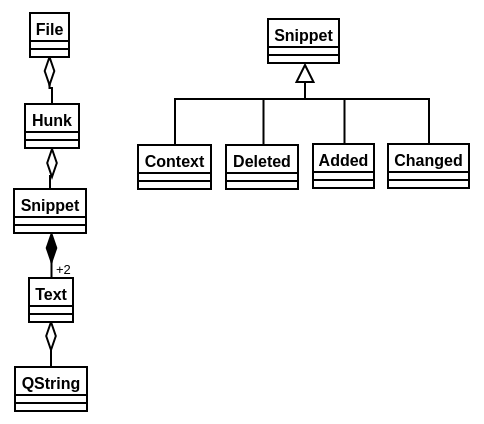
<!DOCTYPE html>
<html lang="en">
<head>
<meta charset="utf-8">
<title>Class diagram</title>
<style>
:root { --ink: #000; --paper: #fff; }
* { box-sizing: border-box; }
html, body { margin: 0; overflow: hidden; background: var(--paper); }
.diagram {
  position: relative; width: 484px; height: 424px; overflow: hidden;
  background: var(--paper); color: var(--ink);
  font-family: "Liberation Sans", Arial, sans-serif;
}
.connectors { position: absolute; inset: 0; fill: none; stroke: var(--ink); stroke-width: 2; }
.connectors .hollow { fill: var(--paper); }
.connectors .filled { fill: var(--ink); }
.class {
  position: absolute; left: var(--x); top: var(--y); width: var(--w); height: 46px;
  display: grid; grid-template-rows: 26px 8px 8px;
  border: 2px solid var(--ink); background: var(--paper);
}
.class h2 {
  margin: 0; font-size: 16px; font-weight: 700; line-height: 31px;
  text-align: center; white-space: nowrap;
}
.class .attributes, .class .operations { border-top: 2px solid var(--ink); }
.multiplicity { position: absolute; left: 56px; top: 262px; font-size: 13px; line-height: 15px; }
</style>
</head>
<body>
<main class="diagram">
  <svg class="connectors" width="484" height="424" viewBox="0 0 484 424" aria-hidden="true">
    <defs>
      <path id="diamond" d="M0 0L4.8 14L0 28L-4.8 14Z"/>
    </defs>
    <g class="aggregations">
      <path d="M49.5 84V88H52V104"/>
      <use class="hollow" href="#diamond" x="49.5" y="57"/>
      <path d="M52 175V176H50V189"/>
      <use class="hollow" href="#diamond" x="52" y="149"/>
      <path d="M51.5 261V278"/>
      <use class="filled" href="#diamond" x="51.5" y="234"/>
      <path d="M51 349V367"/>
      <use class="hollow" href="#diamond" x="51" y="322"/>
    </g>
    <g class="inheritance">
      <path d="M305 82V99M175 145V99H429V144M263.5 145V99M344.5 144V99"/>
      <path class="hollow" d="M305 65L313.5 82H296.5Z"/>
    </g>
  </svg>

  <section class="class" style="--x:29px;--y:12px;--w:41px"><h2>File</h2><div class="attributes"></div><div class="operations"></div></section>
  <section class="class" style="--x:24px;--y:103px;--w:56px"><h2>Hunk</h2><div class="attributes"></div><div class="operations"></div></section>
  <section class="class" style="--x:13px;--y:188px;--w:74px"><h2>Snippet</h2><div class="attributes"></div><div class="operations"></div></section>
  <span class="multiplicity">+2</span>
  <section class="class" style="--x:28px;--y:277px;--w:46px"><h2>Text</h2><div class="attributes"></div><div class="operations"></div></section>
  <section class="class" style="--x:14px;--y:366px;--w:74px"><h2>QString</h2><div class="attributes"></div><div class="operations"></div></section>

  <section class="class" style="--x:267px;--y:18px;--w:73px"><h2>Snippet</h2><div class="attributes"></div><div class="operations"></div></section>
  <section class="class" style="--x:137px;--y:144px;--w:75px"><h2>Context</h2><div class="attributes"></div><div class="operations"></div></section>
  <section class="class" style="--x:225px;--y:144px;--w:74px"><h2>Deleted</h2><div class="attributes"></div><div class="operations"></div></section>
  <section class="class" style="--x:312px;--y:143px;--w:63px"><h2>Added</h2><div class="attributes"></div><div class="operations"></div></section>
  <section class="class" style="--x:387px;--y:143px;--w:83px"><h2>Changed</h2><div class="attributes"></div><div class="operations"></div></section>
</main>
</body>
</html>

###

### [Problem description]
Without any of the pictures, reproduce the listing above exactly.

### [Answer box]
<!DOCTYPE html>
<html lang="en">
<head>
<meta charset="utf-8">
<title>Class diagram</title>
<style>
:root { --ink: #000; --paper: #fff; }
* { box-sizing: border-box; }
html, body { margin: 0; overflow: hidden; background: var(--paper); }
.diagram {
  position: relative; width: 484px; height: 424px; overflow: hidden;
  background: var(--paper); color: var(--ink);
  font-family: "Liberation Sans", Arial, sans-serif;
}
.connectors { position: absolute; inset: 0; fill: none; stroke: var(--ink); stroke-width: 2; }
.connectors .hollow { fill: var(--paper); }
.connectors .filled { fill: var(--ink); }
.class {
  position: absolute; left: var(--x); top: var(--y); width: var(--w); height: 46px;
  display: grid; grid-template-rows: 26px 8px 8px;
  border: 2px solid var(--ink); background: var(--paper);
}
.class h2 {
  margin: 0; font-size: 16px; font-weight: 700; line-height: 31px;
  text-align: center; white-space: nowrap;
}
.class .attributes, .class .operations { border-top: 2px solid var(--ink); }
.multiplicity { position: absolute; left: 56px; top: 262px; font-size: 13px; line-height: 15px; }
</style>
</head>
<body>
<main class="diagram">
  <svg class="connectors" width="484" height="424" viewBox="0 0 484 424" aria-hidden="true">
    <defs>
      <path id="diamond" d="M0 0L4.8 14L0 28L-4.8 14Z"/>
    </defs>
    <g class="aggregations">
      <path d="M49.5 84V88H52V104"/>
      <use class="hollow" href="#diamond" x="49.5" y="57"/>
      <path d="M52 175V176H50V189"/>
      <use class="hollow" href="#diamond" x="52" y="149"/>
      <path d="M51.5 261V278"/>
      <use class="filled" href="#diamond" x="51.5" y="234"/>
      <path d="M51 349V367"/>
      <use class="hollow" href="#diamond" x="51" y="322"/>
    </g>
    <g class="inheritance">
      <path d="M305 82V99M175 145V99H429V144M263.5 145V99M344.5 144V99"/>
      <path class="hollow" d="M305 65L313.5 82H296.5Z"/>
    </g>
  </svg>

  <section class="class" style="--x:29px;--y:12px;--w:41px"><h2>File</h2><div class="attributes"></div><div class="operations"></div></section>
  <section class="class" style="--x:24px;--y:103px;--w:56px"><h2>Hunk</h2><div class="attributes"></div><div class="operations"></div></section>
  <section class="class" style="--x:13px;--y:188px;--w:74px"><h2>Snippet</h2><div class="attributes"></div><div class="operations"></div></section>
  <span class="multiplicity">+2</span>
  <section class="class" style="--x:28px;--y:277px;--w:46px"><h2>Text</h2><div class="attributes"></div><div class="operations"></div></section>
  <section class="class" style="--x:14px;--y:366px;--w:74px"><h2>QString</h2><div class="attributes"></div><div class="operations"></div></section>

  <section class="class" style="--x:267px;--y:18px;--w:73px"><h2>Snippet</h2><div class="attributes"></div><div class="operations"></div></section>
  <section class="class" style="--x:137px;--y:144px;--w:75px"><h2>Context</h2><div class="attributes"></div><div class="operations"></div></section>
  <section class="class" style="--x:225px;--y:144px;--w:74px"><h2>Deleted</h2><div class="attributes"></div><div class="operations"></div></section>
  <section class="class" style="--x:312px;--y:143px;--w:63px"><h2>Added</h2><div class="attributes"></div><div class="operations"></div></section>
  <section class="class" style="--x:387px;--y:143px;--w:83px"><h2>Changed</h2><div class="attributes"></div><div class="operations"></div></section>
</main>
</body>
</html>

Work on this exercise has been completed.